Mormons aren't as restricted by post-funeral rituals as other faiths. They don't put a time limit on their grief, nor do they follow a strict process for remembering the deceased. This fluid approach allows individuals to grieve and remember as they choose.
Cremation and burial
Cremation is allowed, but burial is preferred. The decision is prayed for by the individual as well as the family. It should also be noted that organ donation is an acceptable option for those who choose to do so.
Remember and honor the dead
Mormons do not set a specific time for mourning the death of a loved one. However, the week between death and the funeral is the most intense mourning period. Typically, this is when families take in visitors and may take time off work or school to grieve.
Cemeteries are important to Mormons — they’re a record of their family and religion. Graves are often visited during death anniversaries, birthdays, holidays, and other important dates.
Mormon Death Rituals and Funerals
Mormon funerals have some customs and rituals, but above all, the faith places significant importance on the celebration of life. Mormon funerals allow people the opportunity to remember their loved ones and mourn their passing in a way that is most appropriate for their grief process.
There may be slight changes based on the location and preferences of the deceased but the funeral procession is fairly traditional with a few key components that remain constant for all Mormon funerals.
- Dredge, Paul C. “What is a Funeral?

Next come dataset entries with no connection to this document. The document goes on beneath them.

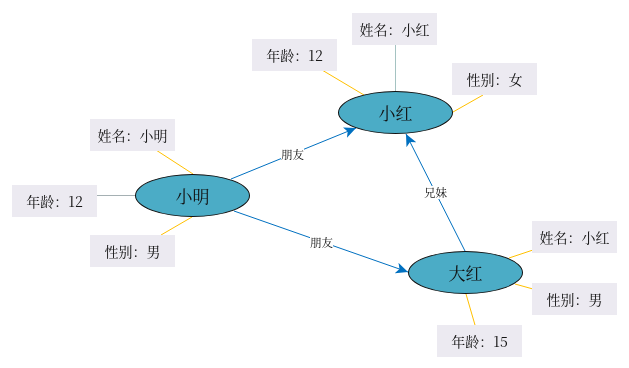
<!DOCTYPE html>
<html lang="zh-CN">
<head>
<meta charset="utf-8">
<title>人物关系图</title>
<style>
:root {
  --paper: #ffffff;
  --ink: #111111;
  --person: #4bacc6;
  --attribute: #eceaf1;
  --relation: #0070c0;
  --link-gold: #ffc000;
  --link-gray: #a5b0b3;
  --link-olive: #a5c3c2;
}
* { box-sizing: border-box; margin: 0; }
html, body { width: 629px; height: 368px; overflow: hidden; background: var(--paper); }
.graph {
  position: relative;
  width: 629px;
  height: 368px;
  overflow: hidden;
  color: var(--ink);
  font-family: "Noto Serif CJK SC", "Noto Serif", serif;
  line-height: 1;
  white-space: nowrap;
}
.links { position: absolute; left: 0; top: 0; }
.links line { fill: none; stroke-width: 1; }
.gold { stroke: var(--link-gold); }
.gray { stroke: var(--link-gray); }
.olive { stroke: var(--link-olive); }
.relation { stroke: var(--relation); }
.arrow { fill: var(--relation); }
.person, .attribute, .relation-name {
  position: absolute;
  left: var(--x);
  top: var(--y);
  display: flex;
  align-items: center;
  justify-content: center;
}
.person {
  width: 115px;
  height: 43px;
  border: 1px solid var(--ink);
  border-radius: 50%;
  background: var(--person);
  font-size: 17px;
}
.attribute {
  width: 85px;
  height: 32px;
  background: var(--attribute);
  font-size: 14px;
}
.relation-name {
  width: 23px;
  height: 13px;
  background: var(--paper);
  font-size: 11.5px;
}
</style>
</head>
<body>
<main class="graph">
  <svg class="links" width="629" height="368" viewBox="0 0 629 368" aria-hidden="true">
    <defs>
      <marker id="arrowhead" markerUnits="userSpaceOnUse" markerWidth="13" markerHeight="12" refX="12" refY="6" orient="auto">
        <path class="arrow" d="M0 0.5 L12 6 L0 11.5 L3 6 Z"/>
      </marker>
    </defs>
    <line class="gold" x1="322" y1="70" x2="364" y2="95"/>
    <line class="olive" x1="395.5" y1="44" x2="395.5" y2="92"/>
    <line class="gold" x1="483" y1="95" x2="453" y2="112"/>
    <line class="gold" x1="156" y1="150" x2="193" y2="174"/>
    <line class="gray" x1="97" y1="195.5" x2="136" y2="195.5"/>
    <line class="gold" x1="161" y1="235" x2="192" y2="217"/>
    <line class="gold" x1="509" y1="258" x2="533" y2="250"/>
    <line class="gold" x1="515" y1="284" x2="533" y2="289"/>
    <line class="gold" x1="466" y1="294" x2="475" y2="325"/>
    <line class="relation" x1="231" y1="179" x2="356" y2="128" marker-end="url(#arrowhead)"/>
    <line class="relation" x1="234" y1="211" x2="408" y2="272" marker-end="url(#arrowhead)"/>
    <line class="relation" x1="465" y1="251" x2="406" y2="134" marker-end="url(#arrowhead)"/>
  </svg>

  <span class="relation-name" style="--x:281px;--y:148px">朋友</span>
  <span class="relation-name" style="--x:310px;--y:236px">朋友</span>
  <span class="relation-name" style="--x:424px;--y:186px">兄妹</span>

  <div class="person" style="--x:338px;--y:91px">小红</div>
  <div class="attribute" style="--x:252px;--y:39px">年龄：12</div>
  <div class="attribute" style="--x:352px;--y:13px">姓名：小红</div>
  <div class="attribute" style="--x:452px;--y:63px">性别：女</div>

  <div class="person" style="--x:135px;--y:174px">小明</div>
  <div class="attribute" style="--x:90px;--y:119px">姓名：小明</div>
  <div class="attribute" style="--x:12px;--y:185px">年龄：12</div>
  <div class="attribute" style="--x:90px;--y:235px">性别：男</div>

  <div class="person" style="--x:408px;--y:251px">大红</div>
  <div class="attribute" style="--x:532px;--y:221px">姓名：小红</div>
  <div class="attribute" style="--x:532px;--y:283px">性别：男</div>
  <div class="attribute" style="--x:437px;--y:325px">年龄：15</div>
</main>
</body>
</html>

Korean, American-Mormon, and Jewish Rites Compared.” Religious Studies Center, Brigham Young University, 1978, rsc.byu.edu/archived/deity-and-death/1-what-s-funeral-korean-american-mormon-and-jewish-rites-compared
- Stapley, Jonathan A. “Last Rites and Dynamics of Mormon Liturgy.” BYU Studies Quarterly Vol. 50: Iss.2, Article 5, 2011, scholarsarchive.byu.edu/cgi/viewcontent.cgi?article=4324&context=byusq